Newt Gingrich insisted that his victory in the South Carolina primary was an act of defiance of the nation’s elites. In his victory speech, Gingrich called it a victory for those “who feel that the elites in Washington and New York have no understanding, no care, no concern, no reliability, and in fact do not represent them at all.”
Gingrich? An anti-establishment outsider? He’s the ultimate Washington insider — a career politician who rose to become Speaker of the House. Later, he grew rich on his Washington connections. (continued here)
- ron paul electable: About 589,000 results (0.22 seconds) — What tops the Google search for Ron Paul is oddly appropriate for a fringe candidate. It is fringe media, Right Wing News.
I’m famously not a fan of Mitt Romney and I’ve endorsed Newt Gingrich; so it’s fair to take what I have to say about Ron Paul with a grain of salt.
But, let’s set aside whether I’m a fan of Ron Paul or not (I’m not) and discuss how electable he may be. Over at Reason, Emily Elkins has written an article called Is Ron Paul Electable? Iowa Says He Might Be. Here’s the gist of it… (continued here)
As the Washington Post makes clear, calling a candidate electable is not a compliment. What is significant is calling a candidate unelectable. That is a slam.

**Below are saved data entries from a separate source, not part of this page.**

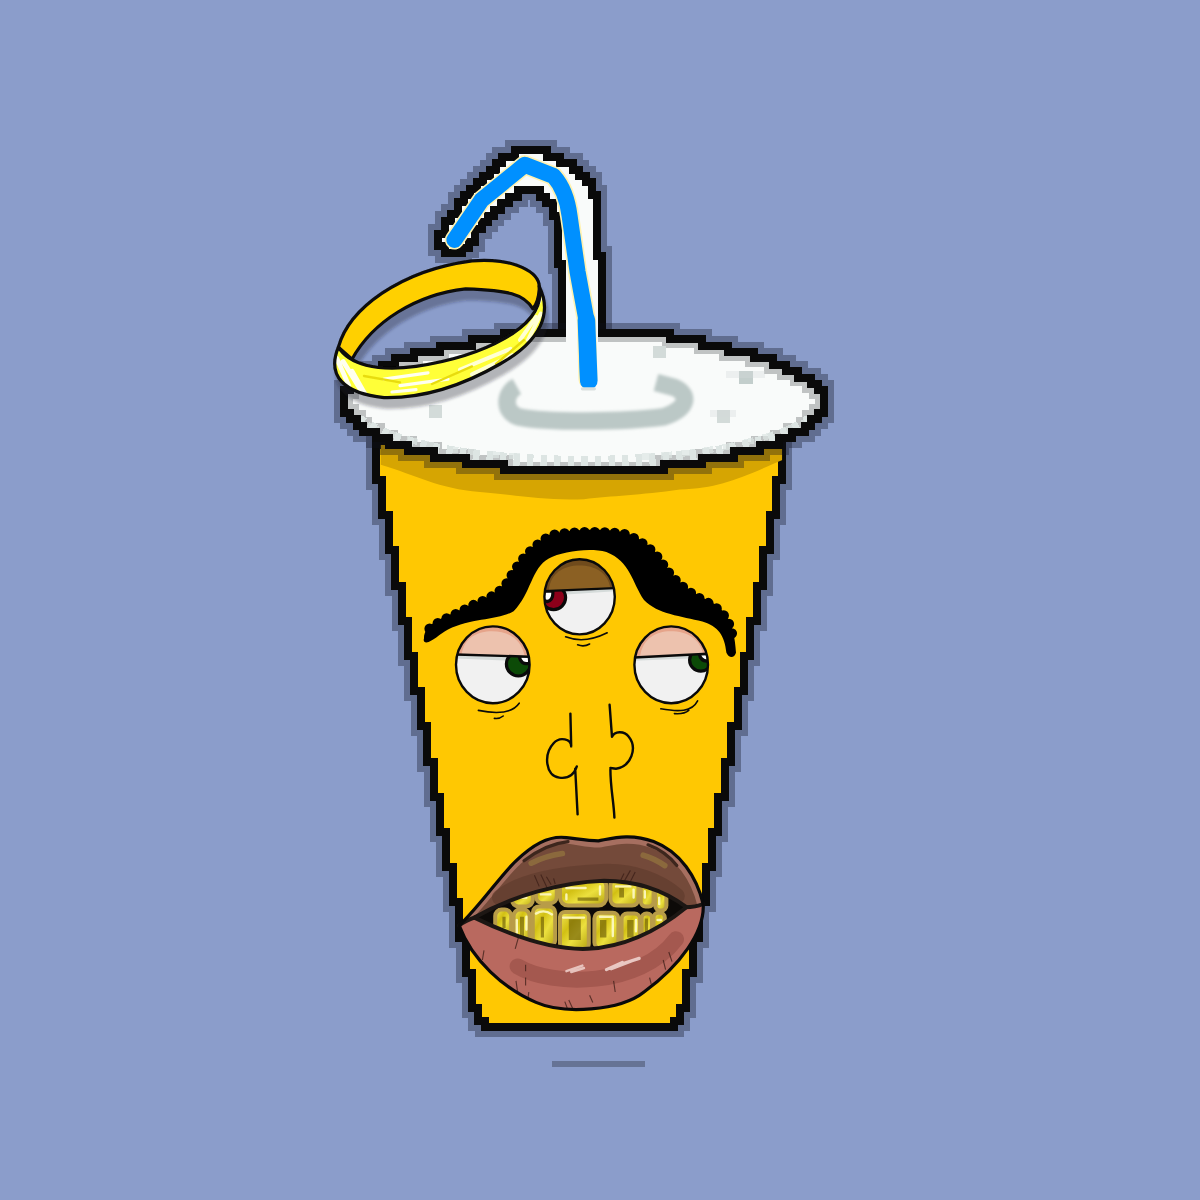
<!DOCTYPE html>
<html lang="en">
<head>
<meta charset="utf-8">
<title>Three-eyed soda cup</title>
<style>
:root {
  --sky: #8b9dcb;
  --ink: #0a0a0a;
  --cup: #ffc802;
  --cup-shade: #d6a502;
  --plastic: #f9fbfa;
  --plastic-groove: #bbc8c6;
  --plastic-ridge: #dde5e3;
  --straw-stripe: #0090ff;
  --ring-inside: #ffd005;
  --ring-front: #ffff38;
  --eye-white: #f1f1f1;
  --lid-skin: #edc2ae;
  --lid-skin-shade: #e6a48a;
  --lid-brown: #8b6023;
  --lid-brown-shade: #704b1c;
  --iris-green: #0c4a07;
  --iris-red: #8c001a;
  --lip-top: #744a3a;
  --lip-top-rim: #a66f60;
  --lip-bottom: #b9695f;
  --lip-bottom-shade: #a4584f;
  --gold-edge: #b89c48;
}
html, body { margin: 0; height: 100%; overflow: hidden; background: var(--sky); }
.poster { width: 1200px; height: 1200px; overflow: hidden; background: var(--sky); }
.poster svg { display: block; width: 1200px; height: 1200px; }
.pixel { shape-rendering: crispEdges; stroke-linejoin: miter; }
.halo { fill: none; stroke: #10131c; stroke-width: 25; opacity: .34; }
.edge { stroke: var(--ink); stroke-width: 10; }
.plastic { fill: var(--plastic); }
.cup { fill: var(--cup); }
.soft-edge { fill: none; stroke: #555c5c; stroke-opacity: .35; stroke-width: 22; }
.line { fill: none; stroke: var(--ink); stroke-width: 3; stroke-linecap: round; stroke-linejoin: round; }
.thin { stroke-width: 2; }
.outline { stroke: var(--ink); stroke-width: 4; stroke-linejoin: round; }
.tooth { fill: url(#gold); stroke: var(--gold-edge); stroke-width: 5; }
.glint { fill: none; stroke: #fffbd0; stroke-width: 3; stroke-linecap: round; opacity: .85; }
.facet { fill: #6d5d08; opacity: .65; }
.crease { fill: none; stroke: #3b1d17; stroke-width: 1.4; opacity: .75; }
</style>
</head>
<body>
<main class="poster">
<svg viewBox="0 0 1500 1500" role="img" aria-label="Yellow soda cup with three sleepy eyes, one long eyebrow, gold teeth, a bent straw and a golden halo">
  <defs>
    <path id="cup-shape" d="M470 556v44h8v44h8v44h8v44h8v44h8v44h8v44h8v44h8v44h8v44h8v44h8v44h8v44h8v44h8v44h8v44h8v16h8v8H842v-8h8v-16h8v-44h8v-44h8v-44h8v-44h8v-44h8v-44h8v-44h8v-44h8v-44h8v-44h8v-44h8v-44h8v-44h8v-44h8v-44h8V556z"/>
    <path id="lid-shape" d="M430 516V488h8v-8h8v-8h16v-8h16v-8h16v-8h24v-8h32v-8h40v-8h40v-8H838v8h40v8h32v8h32v8h24v8h16v8h16v8h16v8h8v8h8V516h-8v8h-8v8h-8v8h-16v8h-16v8h-24v8h-32v8h-40v8h-48v8H630v-8h-48v-8h-40v-8h-32v-8h-24v-8h-16v-8h-16v-8h-8v-8h-8v-8h-8z"/>
    <path id="straw-shape" d="M548 308v-16h8v-16h8v-8h8v-16h8v-8h8v-8h8v-8h8v-8h8v-8h8v-8h8v-8h16v-8H684v8h16v8h16v8h8v8h8v8h8v16h6V320h6V412H703V330h-6V270h-6v-16h-8v-8h-8v-8H648v8h-12v8h-10v8h-8v8h-8v8h-8v8h-8v16h-8v8h-8V316H556v-8z"/>
    <path id="stripe" d="M568 300L602 250L656 206L692 220Q708 238 712 270L722 340L733 400L735 474"/>
    <path id="mouth-opening" d="M593 1147C640 1120 700 1103 755 1101C795 1101 830 1113 858 1134C830 1157 790 1183 735 1186C690 1188 640 1170 593 1147Z"/>
    <path id="lower-lip" d="M574 1158L593 1147C640 1170 690 1188 735 1186C790 1183 830 1157 858 1134L879 1130C881 1165 850 1207 805 1240C775 1264 704 1268 670 1253C630 1236 590 1200 574 1158Z"/>
    <path id="upper-lip" d="M574 1157C602 1130 625 1095 645 1076C665 1057 685 1044 708 1047C725 1049 735 1051 748 1051C765 1048 788 1041 817 1052C851 1065 871 1097 879 1130L858 1134C830 1113 795 1101 755 1101C700 1103 640 1120 593 1147Z"/>
    <clipPath id="in-lid"><use href="#lid-shape"/></clipPath>
    <clipPath id="in-cup"><use href="#cup-shape"/></clipPath>
    <clipPath id="in-mouth"><use href="#mouth-opening"/></clipPath>
    <clipPath id="in-upper-lip"><use href="#upper-lip"/></clipPath>
    <clipPath id="in-left-eye"><ellipse cx="616" cy="831" rx="46" ry="48"/></clipPath>
    <clipPath id="in-right-eye"><ellipse cx="839" cy="831" rx="46" ry="48"/></clipPath>
    <clipPath id="in-third-eye"><ellipse cx="724.500" cy="746" rx="44" ry="47"/></clipPath>
    <clipPath id="in-ring"><path d="M423 434C436 455 470 465 520 458C600 446 684 410 674 358C690 390 678 425 625 455C580 481 530 498 480 497C430 492 408 470 423 434Z"/></clipPath>
    <linearGradient id="gold" x1="0" y1="0" x2="1" y2="1">
      <stop offset="0" stop-color="#f1e45a"/>
      <stop offset=".35" stop-color="#d2c013"/>
      <stop offset=".6" stop-color="#ece03e"/>
      <stop offset="1" stop-color="#b3a210"/>
    </linearGradient>
    <filter id="ring-shadow" x="-10%" y="-10%" width="120%" height="130%">
      <feDropShadow dx="3" dy="12" stdDeviation="2" flood-color="#1c1c2a" flood-opacity=".32"/>
    </filter>
    <filter id="soften" x="-10%" y="-30%" width="120%" height="160%"><feGaussianBlur stdDeviation="2"/></filter>
  </defs>

  <rect width="1500" height="1500" fill="var(--sky)"/>

  <g id="cup" class="pixel">
    <path d="M690 1326H806V1334H690Z" fill="#10131c" opacity=".3"/>
    <use href="#cup-shape" class="halo"/>
    <use href="#cup-shape" class="cup edge"/>
  </g>
  <g id="cup-shading" fill="var(--cup-shade)" clip-path="url(#in-cup)">
    <path d="M476 556V581C520 594 548 611 600 615C650 619 680 626 730 624C765 620 800 619 850 612C900 610 925 598 978 575V556Z"/>
    <path d="M611 1297C640 1310 690 1312 740 1312C800 1312 828 1307 846 1295V1315H611Z"/>
  </g>

  <g id="straw" class="pixel">
    <use href="#straw-shape" class="halo"/>
    <use href="#straw-shape" class="plastic edge"/>
  </g>

  <g id="lid" class="pixel">
    <use href="#lid-shape" class="halo"/>
    <use href="#lid-shape" class="plastic edge"/>
    <g clip-path="url(#in-lid)">
      <use href="#lid-shape" class="soft-edge"/>
      <path d="M446 528C500 566 610 580 730 581C850 580 960 566 1014 528" fill="none" stroke="var(--plastic-ridge)" stroke-width="22" stroke-dasharray="8 9"/>
      <path d="M436 520C500 553 570 567 660 571M800 571C890 567 960 551 1022 520" fill="none" stroke="var(--plastic-ridge)" stroke-width="8" stroke-dasharray="14 12" opacity=".7"/>
      <g fill="#d3dbd9">
        <path d="M816 432h17v16h-17zM896 513h16v16h-16zM536 506h16v16h-16z"/>
        <path d="M924 464h17v16h-17z" fill="#c3cecc"/>
        <path d="M908 464h48v8h-48zM888 521h32v-8h-32z" opacity=".35"/>
      </g>
    </g>
    <use href="#lid-shape" fill="none" class="edge"/>
    <path class="plastic" d="M708 396H748V430H708Z"/>
  </g>
  <path id="lid-groove" filter="url(#soften)" d="M646 483C630 492 629 515 648 521C680 528 780 528 830 521C862 510 862 492 842 484L820 478" fill="none" stroke="var(--plastic-groove)" stroke-width="22" stroke-linejoin="round"/>

  <g id="straw-stripe" fill="none" stroke-linecap="round" stroke-linejoin="round">
    <use href="#stripe" stroke="#fff2b0" stroke-width="24"/>
    <use href="#stripe" stroke="var(--straw-stripe)" stroke-width="20"/>
    <path d="M733 400L736 476" stroke="var(--straw-stripe)" stroke-width="22"/>
    <path d="M728 486H743" stroke="#d9dfdd" stroke-width="4"/>
  </g>

  <g id="halo-ring" filter="url(#ring-shadow)">
    <path class="outline" fill="var(--ring-inside)" d="M423 434C436 386 500 338 590 326C642 322 677 340 674 362Q673 378 666 386C655 367 635 363 582 361C520 368 466 402 440 449Z"/>
    <path fill="var(--ring-front)" d="M423 434C436 455 470 465 520 458C600 446 684 410 674 358C690 390 678 425 625 455C580 481 530 498 480 497C430 492 408 470 423 434Z"/>
    <g clip-path="url(#in-ring)" fill="none" stroke="#fffff0" stroke-linecap="round">
      <path d="M421 448L436 482M429 452L450 486M440 464L456 492" stroke-width="6"/>
      <path d="M480 474L535 466M500 482L560 474M490 490L520 487" stroke-width="4"/>
      <path d="M575 462L638 436M590 468L640 444M650 425L670 396M660 425L676 392M668 390L675 374" stroke-width="5" opacity=".85"/>
      <path d="M455 470L500 478M540 480L590 458M620 455L655 425" stroke="#e8dc10" stroke-width="3"/>
    </g>
    <path class="outline" fill="none" stroke-width="5" d="M423 434C436 455 470 465 520 458C600 446 684 410 674 358C690 390 678 425 625 455C580 481 530 498 480 497C430 492 408 470 423 434Z"/>
  </g>

  <g id="eyebrow">
    <path fill="#000" d="M530 798C530 780 552 773 572 764C594 754 620 746 634 725C645 703 664 680 688 669C715 661 760 660 784 667C806 676 820 688 828 702C840 722 858 738 884 750C905 760 918 776 920 816C918 823 911 823 908 816C906 795 898 783 878 777C852 770 822 768 805 750C790 728 788 702 758 690C735 684 702 690 686 698C664 710 664 742 642 764C622 776 590 772 560 787C550 792 540 803 533 803C530 803 529 801 530 798Z"/>
    <path fill="none" stroke="#000" stroke-width="13" stroke-linecap="round" stroke-dasharray="0 12.500" d="M537 786C548 776 572 768 588 758C606 750 626 744 638 722C648 703 668 680 690 669C715 664 760 664 782 668C804 677 818 690 827 703C840 724 858 740 882 752C902 762 914 776 916 800"/>
  </g>

  <g id="left-eye">
    <g clip-path="url(#in-left-eye)">
      <path fill="var(--eye-white)" d="M565 780H665V880H565Z"/>
      <path fill="#d5dbda" d="M568 818L664 821V827L568 823Z"/>
      <circle class="outline" cx="648" cy="830" r="15" fill="var(--iris-green)" stroke-width="3"/>
      <path class="outline" stroke-width="2" d="M649 820H662V829Q651 832 649 820Z" fill="#fff"/>
      <path fill="var(--lid-skin-shade)" d="M565 780H665V821L565 818Z"/>
      <path fill="var(--lid-skin)" d="M577 818C580 797 597 789 615 789C637 789 652 800 656 821Z"/>
      <path class="line" d="M568 818L664 821"/>
    </g>
    <ellipse class="line" cx="616" cy="831" rx="46" ry="48"/>
    <path class="line thin" d="M598 888C622 893 640 892 649 879M618 898Q624 899 629 895"/>
  </g>

  <g id="right-eye">
    <g clip-path="url(#in-right-eye)">
      <path fill="var(--eye-white)" d="M790 780H890V880H790Z"/>
      <path fill="#d5dbda" d="M790 822L888 817V822L790 826Z"/>
      <circle class="outline" cx="876" cy="825" r="14" fill="var(--iris-green)" stroke-width="3"/>
      <path class="outline" stroke-width="2" d="M874 817H887V826Q876 828 874 817Z" fill="#fff"/>
      <path fill="var(--lid-skin-shade)" d="M790 780H890V817L790 822Z"/>
      <path fill="var(--lid-skin)" d="M800 821C803 798 820 789 838 789C860 789 875 799 879 818Z"/>
      <path class="line" d="M790 822L888 817"/>
    </g>
    <ellipse class="line" cx="839" cy="831" rx="46" ry="48"/>
    <path class="line thin" d="M826 886C848 890 865 890 872 876M843 892Q855 893 861 888"/>
  </g>

  <g id="third-eye">
    <g clip-path="url(#in-third-eye)">
      <path fill="var(--eye-white)" d="M678 696H772V796H678Z"/>
      <path fill="#d5dbda" d="M678 739L772 735V739L678 745Z"/>
      <circle class="outline" cx="692" cy="747" r="15" fill="var(--iris-red)" stroke-width="3"/>
      <path class="outline" stroke-width="2" d="M678 739H691Q692 750 684 752L678 750Z" fill="#fff"/>
      <path fill="var(--lid-brown-shade)" d="M678 696H772V735L678 739Z"/>
      <path fill="var(--lid-brown)" d="M686 738C688 716 705 707 724 707C744 707 760 716 763 736Z"/>
      <path class="line" d="M678 739L772 735"/>
    </g>
    <ellipse class="line" cx="724.500" cy="746" rx="44" ry="47"/>
    <path class="line thin" d="M707 796C725 803 745 798 759 791M722 806Q730 809 737 805"/>
  </g>

  <g id="nose">
    <path class="line" d="M713 892L714 933C714 924 700 920 692 929C679 943 682 970 699 972C712 974 718 967 721 958M719 961L722 1018"/>
    <path class="line" d="M762 881L765 921C768 914 780 913 786 921C797 935 789 958 770 961L763 960"/>
    <path class="line" stroke-width="5" d="M763 962C763 985 767 1000 768 1022"/>
  </g>

  <g id="mouth">
    <use href="#mouth-opening" fill="#0d0a08"/>
    <g id="gold-teeth" clip-path="url(#in-mouth)">
      <g class="tooth">
        <rect x="640" y="1112" width="26" height="21" rx="8"/>
        <rect x="670" y="1104" width="26" height="25" rx="8"/>
        <rect x="700" y="1098" width="58" height="34" rx="10"/>
        <rect x="763" y="1098" width="35" height="34" rx="8"/>
        <rect x="801" y="1104" width="16" height="29" rx="6"/>
        <rect x="819" y="1112" width="14" height="26" rx="6"/>
        <rect x="619" y="1137" width="20" height="32" rx="8"/>
        <rect x="642" y="1137" width="20" height="42" rx="8"/>
        <rect x="666" y="1133" width="28" height="50" rx="8"/>
        <rect x="700" y="1140" width="36" height="46" rx="6"/>
        <rect x="743" y="1141" width="30" height="44" rx="7"/>
        <rect x="777" y="1142" width="23" height="40" rx="7"/>
        <rect x="802" y="1142" width="13" height="34" rx="6"/>
        <rect x="817" y="1141" width="14" height="30" rx="6"/>
      </g>
      <path class="facet" d="M711 1149H726V1175H711ZM750 1150H758V1172H750ZM784 1150H792V1172H784ZM650 1146H655V1170H650ZM676 1146H680V1172H676ZM806 1148H810V1166H806ZM722 1122H748V1126H722ZM774 1110H780V1122H774ZM628 1146H632V1160H628Z"/>
      <path class="glint" d="M708 1110H732M708 1118V1124M750 1108V1118M770 1108H788M792 1112V1122M676 1118H688M648 1122H658M670 1142Q680 1136 690 1143M704 1147H730M766 1148V1170M750 1146H766M795 1150V1164M658 1146V1162M646 1150V1166M806 1114V1122M824 1122V1130M822 1150H826"/>
    </g>
    <use href="#upper-lip" fill="var(--lip-top)"/>
    <g clip-path="url(#in-upper-lip)" fill="none">
      <path d="M574 1155C602 1128 625 1093 645 1075C665 1056 685 1044 708 1047C725 1049 735 1052 748 1052C765 1049 788 1042 817 1053C851 1066 871 1098 879 1130" stroke="var(--lip-top-rim)" stroke-width="15"/>
      <path d="M625 1122C650 1102 700 1092 752 1090C792 1088 826 1102 846 1120" stroke="#5f3a2d" stroke-width="20" opacity=".65" stroke-linecap="round"/>
      <path d="M655 1076Q682 1055 710 1052M810 1056Q832 1064 846 1082" stroke="#3d261d" stroke-width="4" stroke-linecap="round"/>
      <path d="M664 1079Q682 1070 703 1067M804 1069Q818 1073 831 1082" stroke="#8f6f3e" stroke-width="7" stroke-linecap="round" opacity=".85"/>
      <path class="crease" d="M668 1094L674 1108M676 1093L684 1110M683 1096L689 1106M692 1098L694 1105M788 1088L780 1102M794 1090L788 1102M780 1092L776 1100"/>
    </g>
    <use href="#lower-lip" fill="var(--lip-bottom)"/>
    <path d="M647 1208C690 1234 800 1234 845 1174" fill="none" stroke="var(--lip-bottom-shade)" stroke-width="20" stroke-linecap="round"/>
    <g fill="none" stroke="#f2d9d5" stroke-linecap="round">
      <path d="M708 1214L728 1207M714 1215L730 1210" stroke-width="3" opacity=".8"/>
      <path d="M758 1212L778 1203M764 1211L790 1201M780 1204L799 1198" stroke-width="4" opacity=".85"/>
    </g>
    <path class="crease" d="M605 1188L603 1200M648 1172L644 1186M657 1206V1214M657 1222V1232M645 1226L647 1240M661 1240L660 1248M706 1252L709 1260M711 1250L716 1261M737 1244L741 1253M767 1226L769 1240M829 1200L832 1212M836 1190L840 1202M812 1222L814 1230"/>
    <use href="#mouth-opening" fill="none" stroke="#1d1714" stroke-width="5" stroke-linejoin="round"/>
    <path d="M574 1157Q582 1150 596 1146M856 1134Q870 1134 879 1130" fill="none" stroke="#1d1714" stroke-width="5" stroke-linecap="round"/>
    <path class="outline" fill="none" d="M574 1157C602 1130 625 1095 645 1076C665 1057 685 1044 708 1047C725 1049 735 1051 748 1051C765 1048 788 1041 817 1052C851 1065 871 1097 879 1130C881 1165 850 1207 805 1240C775 1264 704 1268 670 1253C630 1236 590 1200 574 1157Z"/>
  </g>
</svg>
</main>
</body>
</html>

Supposedly, Romney is a clean candidate with a resume that says all the right things. Unfortunately, what Romney’s record says is that he does not firmly stand on principle. With a little research, provided here in 2012 PRESIDENTIAL PROS AND CONS: GENERAL OBSERVATIONS ON MITT ROMNEY, we can see Romney has a long history of flip-flops. Apparently, Romney takes whatever position he thinks best suited to get him elected. Such a man may fit some people’s definition of “clean”, but that sort of “clean” describes a man who cannot be trusted to do the right thing.
Because of what his record says about him, Romney has not run on his record. He has run on the money he has used to fund a negative campaign (see here).
About a week before the Ohio primary, polls showed Rick Santorum with a lead of almost 10 percentage points over Mitt Romney. After the election, his campaign tried to spin it as a victory when Santorum lost by just 10,000 votes. In between, Romney, and his allied superPAC, had outspent the former Pennsylvania senator by a four-to-one margin. The torrent of negative ads the bulk of that money was used on was credited for Romney’s come-from-behind win. (continued here)
In the general election, when Romney is running against the Democratic Party’s establishment’s candidate, a candidate with the money to answer his ads, Romney’s negative campaign ads will not work. As a purely practical matter, that means he cannot simply purchase the White House. He must give people a reason to turn out to vote for him, and he is not doing that. He is just presenting himself as “electable”.
As much as possible, we need to elect someone who stands for the principles on which our nation was founded. But that is not what the establishment wants. What the establishment wants is to use our own government to separate us from our money. That is why they want a “safe” candidate, someone willing to continue the costly, unconstitutional programs that are bankrupting us. That is why — if we love our country — we must vote our conscience. We must vote for the man whose character we most respect.